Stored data
__________

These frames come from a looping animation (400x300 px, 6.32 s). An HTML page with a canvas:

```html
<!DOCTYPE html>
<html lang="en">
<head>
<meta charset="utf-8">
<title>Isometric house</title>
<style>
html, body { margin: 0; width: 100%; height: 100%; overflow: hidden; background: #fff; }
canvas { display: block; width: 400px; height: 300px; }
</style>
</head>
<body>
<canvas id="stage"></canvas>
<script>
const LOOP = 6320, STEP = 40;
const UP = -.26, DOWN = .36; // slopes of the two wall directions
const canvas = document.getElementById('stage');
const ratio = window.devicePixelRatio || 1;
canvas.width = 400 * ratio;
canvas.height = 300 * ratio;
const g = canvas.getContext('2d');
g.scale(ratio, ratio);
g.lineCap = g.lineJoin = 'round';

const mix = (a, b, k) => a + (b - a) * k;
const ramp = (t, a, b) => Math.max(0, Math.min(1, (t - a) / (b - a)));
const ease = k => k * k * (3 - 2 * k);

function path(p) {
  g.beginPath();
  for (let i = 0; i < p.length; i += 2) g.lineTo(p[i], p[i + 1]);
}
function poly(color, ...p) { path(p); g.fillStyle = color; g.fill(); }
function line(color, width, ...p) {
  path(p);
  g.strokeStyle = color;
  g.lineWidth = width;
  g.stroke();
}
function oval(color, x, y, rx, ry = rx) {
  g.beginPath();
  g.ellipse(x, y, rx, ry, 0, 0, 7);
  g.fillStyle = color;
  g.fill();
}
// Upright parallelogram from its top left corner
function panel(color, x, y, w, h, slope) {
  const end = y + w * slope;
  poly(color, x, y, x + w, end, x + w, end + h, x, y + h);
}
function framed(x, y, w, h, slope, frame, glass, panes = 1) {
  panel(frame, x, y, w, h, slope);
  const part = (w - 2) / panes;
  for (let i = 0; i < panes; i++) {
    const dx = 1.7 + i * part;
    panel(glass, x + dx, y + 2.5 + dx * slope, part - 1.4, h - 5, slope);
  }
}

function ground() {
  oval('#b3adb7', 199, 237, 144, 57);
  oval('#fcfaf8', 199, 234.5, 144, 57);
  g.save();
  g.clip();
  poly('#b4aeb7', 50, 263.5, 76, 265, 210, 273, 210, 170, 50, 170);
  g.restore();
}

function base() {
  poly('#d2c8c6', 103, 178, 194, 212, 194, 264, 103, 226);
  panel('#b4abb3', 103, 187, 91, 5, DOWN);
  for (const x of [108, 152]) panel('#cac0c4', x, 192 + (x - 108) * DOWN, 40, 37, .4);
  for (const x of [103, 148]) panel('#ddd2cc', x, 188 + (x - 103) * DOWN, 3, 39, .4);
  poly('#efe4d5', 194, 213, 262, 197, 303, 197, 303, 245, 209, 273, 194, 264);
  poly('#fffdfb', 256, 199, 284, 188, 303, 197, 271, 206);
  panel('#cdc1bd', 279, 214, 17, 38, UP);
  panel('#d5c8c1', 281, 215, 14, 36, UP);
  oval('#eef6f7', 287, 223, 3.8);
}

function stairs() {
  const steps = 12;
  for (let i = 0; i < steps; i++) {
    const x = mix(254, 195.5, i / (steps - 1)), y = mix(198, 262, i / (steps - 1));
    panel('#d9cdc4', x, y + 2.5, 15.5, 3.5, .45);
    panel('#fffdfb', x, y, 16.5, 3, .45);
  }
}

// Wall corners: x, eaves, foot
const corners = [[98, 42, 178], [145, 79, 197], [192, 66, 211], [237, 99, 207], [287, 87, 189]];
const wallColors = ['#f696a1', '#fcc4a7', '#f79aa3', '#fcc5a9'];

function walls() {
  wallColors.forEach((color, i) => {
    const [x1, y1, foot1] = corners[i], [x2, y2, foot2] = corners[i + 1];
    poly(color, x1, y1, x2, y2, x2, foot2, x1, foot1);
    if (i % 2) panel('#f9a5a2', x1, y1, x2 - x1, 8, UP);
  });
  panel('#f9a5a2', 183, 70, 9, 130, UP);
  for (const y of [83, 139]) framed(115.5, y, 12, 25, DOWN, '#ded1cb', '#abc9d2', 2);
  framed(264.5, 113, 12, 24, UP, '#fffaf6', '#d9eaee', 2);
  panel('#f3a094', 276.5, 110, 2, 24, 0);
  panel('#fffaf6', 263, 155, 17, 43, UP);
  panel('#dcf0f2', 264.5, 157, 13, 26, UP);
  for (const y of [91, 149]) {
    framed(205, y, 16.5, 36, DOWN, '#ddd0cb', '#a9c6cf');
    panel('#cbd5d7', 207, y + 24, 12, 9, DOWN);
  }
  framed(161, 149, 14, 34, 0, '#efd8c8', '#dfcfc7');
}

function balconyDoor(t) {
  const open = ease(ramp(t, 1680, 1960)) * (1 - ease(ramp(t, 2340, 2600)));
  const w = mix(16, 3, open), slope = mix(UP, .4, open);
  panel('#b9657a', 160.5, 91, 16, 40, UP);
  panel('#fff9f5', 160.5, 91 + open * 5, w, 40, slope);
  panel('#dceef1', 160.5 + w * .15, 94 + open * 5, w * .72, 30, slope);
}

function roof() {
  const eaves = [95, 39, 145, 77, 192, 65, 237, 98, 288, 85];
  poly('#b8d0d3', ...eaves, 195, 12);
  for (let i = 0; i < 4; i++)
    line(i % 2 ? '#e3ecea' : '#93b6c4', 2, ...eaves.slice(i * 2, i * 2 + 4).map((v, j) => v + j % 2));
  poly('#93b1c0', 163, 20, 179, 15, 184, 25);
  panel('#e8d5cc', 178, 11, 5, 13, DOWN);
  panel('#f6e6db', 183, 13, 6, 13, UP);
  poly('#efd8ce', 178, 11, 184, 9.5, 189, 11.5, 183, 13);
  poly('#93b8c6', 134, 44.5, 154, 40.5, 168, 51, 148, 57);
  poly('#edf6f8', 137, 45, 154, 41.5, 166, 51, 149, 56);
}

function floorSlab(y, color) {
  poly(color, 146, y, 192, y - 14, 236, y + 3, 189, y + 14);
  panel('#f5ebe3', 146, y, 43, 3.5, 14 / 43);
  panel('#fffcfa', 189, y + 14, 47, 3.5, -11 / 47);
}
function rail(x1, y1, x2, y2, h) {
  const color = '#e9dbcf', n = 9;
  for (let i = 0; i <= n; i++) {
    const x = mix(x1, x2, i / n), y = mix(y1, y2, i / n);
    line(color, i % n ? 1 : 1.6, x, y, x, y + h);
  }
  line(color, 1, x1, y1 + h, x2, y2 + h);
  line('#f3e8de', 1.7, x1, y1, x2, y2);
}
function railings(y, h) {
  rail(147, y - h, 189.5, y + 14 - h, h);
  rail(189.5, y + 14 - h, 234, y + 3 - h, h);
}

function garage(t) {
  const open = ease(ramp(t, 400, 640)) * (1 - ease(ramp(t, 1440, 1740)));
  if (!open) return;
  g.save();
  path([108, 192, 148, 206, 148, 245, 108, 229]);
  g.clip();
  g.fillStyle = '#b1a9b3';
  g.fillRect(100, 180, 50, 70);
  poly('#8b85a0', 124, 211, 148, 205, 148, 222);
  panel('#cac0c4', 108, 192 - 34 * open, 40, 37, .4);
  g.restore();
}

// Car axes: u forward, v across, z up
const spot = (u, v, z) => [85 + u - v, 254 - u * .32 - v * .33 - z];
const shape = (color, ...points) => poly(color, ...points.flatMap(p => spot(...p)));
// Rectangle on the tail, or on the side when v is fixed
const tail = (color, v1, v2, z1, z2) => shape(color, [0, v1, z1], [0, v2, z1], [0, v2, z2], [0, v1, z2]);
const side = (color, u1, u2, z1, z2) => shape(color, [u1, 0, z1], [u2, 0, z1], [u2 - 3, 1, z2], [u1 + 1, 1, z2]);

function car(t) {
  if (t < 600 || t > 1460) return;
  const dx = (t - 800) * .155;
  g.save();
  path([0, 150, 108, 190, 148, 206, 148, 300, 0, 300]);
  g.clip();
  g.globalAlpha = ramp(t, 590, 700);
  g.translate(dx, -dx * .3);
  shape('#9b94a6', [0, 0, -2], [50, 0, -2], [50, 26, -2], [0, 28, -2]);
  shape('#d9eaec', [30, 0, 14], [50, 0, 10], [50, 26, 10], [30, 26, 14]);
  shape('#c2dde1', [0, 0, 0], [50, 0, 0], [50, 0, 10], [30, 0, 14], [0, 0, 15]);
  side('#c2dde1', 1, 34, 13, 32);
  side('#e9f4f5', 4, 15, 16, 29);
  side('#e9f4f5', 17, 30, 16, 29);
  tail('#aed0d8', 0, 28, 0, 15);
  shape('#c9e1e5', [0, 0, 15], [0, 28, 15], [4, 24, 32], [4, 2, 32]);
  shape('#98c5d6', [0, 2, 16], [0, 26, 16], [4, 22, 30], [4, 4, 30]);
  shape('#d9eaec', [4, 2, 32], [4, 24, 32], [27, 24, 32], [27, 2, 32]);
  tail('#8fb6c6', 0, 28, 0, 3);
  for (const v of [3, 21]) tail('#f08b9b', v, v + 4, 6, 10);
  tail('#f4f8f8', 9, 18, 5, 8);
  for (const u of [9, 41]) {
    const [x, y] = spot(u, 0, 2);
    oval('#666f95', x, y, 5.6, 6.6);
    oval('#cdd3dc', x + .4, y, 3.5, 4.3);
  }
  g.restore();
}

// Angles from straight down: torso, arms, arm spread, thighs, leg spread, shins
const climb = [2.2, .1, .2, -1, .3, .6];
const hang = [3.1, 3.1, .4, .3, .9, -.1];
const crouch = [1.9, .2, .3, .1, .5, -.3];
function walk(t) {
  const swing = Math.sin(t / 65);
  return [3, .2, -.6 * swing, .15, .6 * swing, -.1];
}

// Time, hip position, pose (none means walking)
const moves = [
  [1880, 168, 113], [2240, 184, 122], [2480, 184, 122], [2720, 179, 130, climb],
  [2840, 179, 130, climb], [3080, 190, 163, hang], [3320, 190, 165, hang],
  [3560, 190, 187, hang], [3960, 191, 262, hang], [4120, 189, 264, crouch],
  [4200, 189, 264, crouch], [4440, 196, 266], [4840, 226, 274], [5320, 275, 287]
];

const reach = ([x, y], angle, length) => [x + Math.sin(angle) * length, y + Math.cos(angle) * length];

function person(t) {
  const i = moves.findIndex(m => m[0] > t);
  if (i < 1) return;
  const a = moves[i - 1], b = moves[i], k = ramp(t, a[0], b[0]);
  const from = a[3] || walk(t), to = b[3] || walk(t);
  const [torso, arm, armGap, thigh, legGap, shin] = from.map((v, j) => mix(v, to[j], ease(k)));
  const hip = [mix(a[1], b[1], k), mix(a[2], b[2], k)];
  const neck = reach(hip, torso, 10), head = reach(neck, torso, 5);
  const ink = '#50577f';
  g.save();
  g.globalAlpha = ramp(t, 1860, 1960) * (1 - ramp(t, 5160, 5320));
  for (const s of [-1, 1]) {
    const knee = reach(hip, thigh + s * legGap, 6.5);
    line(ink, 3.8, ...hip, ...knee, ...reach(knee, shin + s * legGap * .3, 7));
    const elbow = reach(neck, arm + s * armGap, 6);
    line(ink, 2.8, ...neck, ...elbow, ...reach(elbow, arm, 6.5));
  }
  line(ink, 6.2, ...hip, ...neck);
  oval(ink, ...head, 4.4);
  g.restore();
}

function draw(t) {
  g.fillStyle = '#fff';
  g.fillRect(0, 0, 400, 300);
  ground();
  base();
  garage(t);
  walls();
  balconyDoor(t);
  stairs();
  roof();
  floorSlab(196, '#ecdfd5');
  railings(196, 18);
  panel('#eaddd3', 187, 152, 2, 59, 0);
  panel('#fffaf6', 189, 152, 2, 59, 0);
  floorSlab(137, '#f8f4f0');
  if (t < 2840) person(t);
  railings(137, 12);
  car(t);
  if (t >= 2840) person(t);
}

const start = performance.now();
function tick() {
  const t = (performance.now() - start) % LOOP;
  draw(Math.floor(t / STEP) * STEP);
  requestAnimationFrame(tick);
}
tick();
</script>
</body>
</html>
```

__________

● Task brief: Copy each line of the preceding data that contains the string "corners".

● Answer section:
// Wall corners: x, eaves, foot
const corners = [[98, 42, 178], [145, 79, 197], [192, 66, 211], [237, 99, 207], [287, 87, 189]];
    const [x1, y1, foot1] = corners[i], [x2, y2, foot2] = corners[i + 1];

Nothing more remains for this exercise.